[Dataset entries]
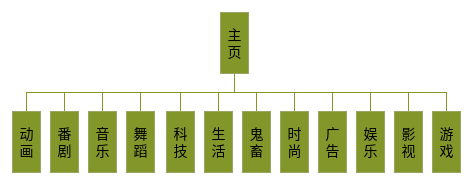
<!DOCTYPE html>
<html lang="zh-CN">
<head>
<meta charset="utf-8">
<title>主页</title>
<style>
:root {
  --paper: #ffffff;
  --node: #82962a;
  --node-edge: #9aa565;
  --line: #82962a;
  --ink: #000000;
}
* { box-sizing: border-box; margin: 0; padding: 0; }
html, body { width: 473px; height: 185px; overflow: hidden; background: var(--paper); }
.sitemap {
  position: relative;
  width: 473px;
  height: 185px;
  padding: 12px 12px 0;
  display: flex;
  flex-direction: column;
  font: 14px/17px "Noto Sans CJK SC", sans-serif;
  color: var(--ink);
}
.node {
  flex: none;
  width: 29px;
  height: 62px;
  padding: 0 6px;
  display: flex;
  align-items: center;
  justify-content: center;
  text-align: center;
  word-break: break-all;
  background: var(--node);
  border: 1px solid var(--node-edge);
}
.home { margin-left: 208px; }
.sections { display: flex; gap: 9px; margin-top: 37px; list-style: none; }
.sections .second-group { margin-left: 2px; }
.connectors {
  position: absolute;
  left: 0;
  top: 0;
  fill: none;
  stroke: var(--line);
  stroke-width: 1;
  shape-rendering: crispEdges;
}
</style>
</head>
<body>
<main class="sitemap">
  <svg class="connectors" width="473" height="185" viewBox="0 0 473 185" aria-hidden="true">
    <defs><path id="drop" d="M.5 92V111"/></defs>
    <path d="M234.5 74V92M26 92.5H447"/>
    <use href="#drop" x="26"/>
    <use href="#drop" x="64"/>
    <use href="#drop" x="102"/>
    <use href="#drop" x="140"/>
    <use href="#drop" x="180"/>
    <use href="#drop" x="218"/>
    <use href="#drop" x="256"/>
    <use href="#drop" x="294"/>
    <use href="#drop" x="332"/>
    <use href="#drop" x="370"/>
    <use href="#drop" x="408"/>
    <use href="#drop" x="446"/>
  </svg>
  <div class="node home">主页</div>
  <ul class="sections">
    <li class="node">动画</li>
    <li class="node">番剧</li>
    <li class="node">音乐</li>
    <li class="node">舞蹈</li>
    <li class="node second-group">科技</li>
    <li class="node">生活</li>
    <li class="node">鬼畜</li>
    <li class="node">时尚</li>
    <li class="node">广告</li>
    <li class="node">娱乐</li>
    <li class="node">影视</li>
    <li class="node">游戏</li>
  </ul>
</main>
</body>
</html>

▸ **What you need to do**: Your task is to retype the records above in full and exactly, omitting the pictures.

▸ **Answer for this exercise**:
<!DOCTYPE html>
<html lang="zh-CN">
<head>
<meta charset="utf-8">
<title>主页</title>
<style>
:root {
  --paper: #ffffff;
  --node: #82962a;
  --node-edge: #9aa565;
  --line: #82962a;
  --ink: #000000;
}
* { box-sizing: border-box; margin: 0; padding: 0; }
html, body { width: 473px; height: 185px; overflow: hidden; background: var(--paper); }
.sitemap {
  position: relative;
  width: 473px;
  height: 185px;
  padding: 12px 12px 0;
  display: flex;
  flex-direction: column;
  font: 14px/17px "Noto Sans CJK SC", sans-serif;
  color: var(--ink);
}
.node {
  flex: none;
  width: 29px;
  height: 62px;
  padding: 0 6px;
  display: flex;
  align-items: center;
  justify-content: center;
  text-align: center;
  word-break: break-all;
  background: var(--node);
  border: 1px solid var(--node-edge);
}
.home { margin-left: 208px; }
.sections { display: flex; gap: 9px; margin-top: 37px; list-style: none; }
.sections .second-group { margin-left: 2px; }
.connectors {
  position: absolute;
  left: 0;
  top: 0;
  fill: none;
  stroke: var(--line);
  stroke-width: 1;
  shape-rendering: crispEdges;
}
</style>
</head>
<body>
<main class="sitemap">
  <svg class="connectors" width="473" height="185" viewBox="0 0 473 185" aria-hidden="true">
    <defs><path id="drop" d="M.5 92V111"/></defs>
    <path d="M234.5 74V92M26 92.5H447"/>
    <use href="#drop" x="26"/>
    <use href="#drop" x="64"/>
    <use href="#drop" x="102"/>
    <use href="#drop" x="140"/>
    <use href="#drop" x="180"/>
    <use href="#drop" x="218"/>
    <use href="#drop" x="256"/>
    <use href="#drop" x="294"/>
    <use href="#drop" x="332"/>
    <use href="#drop" x="370"/>
    <use href="#drop" x="408"/>
    <use href="#drop" x="446"/>
  </svg>
  <div class="node home">主页</div>
  <ul class="sections">
    <li class="node">动画</li>
    <li class="node">番剧</li>
    <li class="node">音乐</li>
    <li class="node">舞蹈</li>
    <li class="node second-group">科技</li>
    <li class="node">生活</li>
    <li class="node">鬼畜</li>
    <li class="node">时尚</li>
    <li class="node">广告</li>
    <li class="node">娱乐</li>
    <li class="node">影视</li>
    <li class="node">游戏</li>
  </ul>
</main>
</body>
</html>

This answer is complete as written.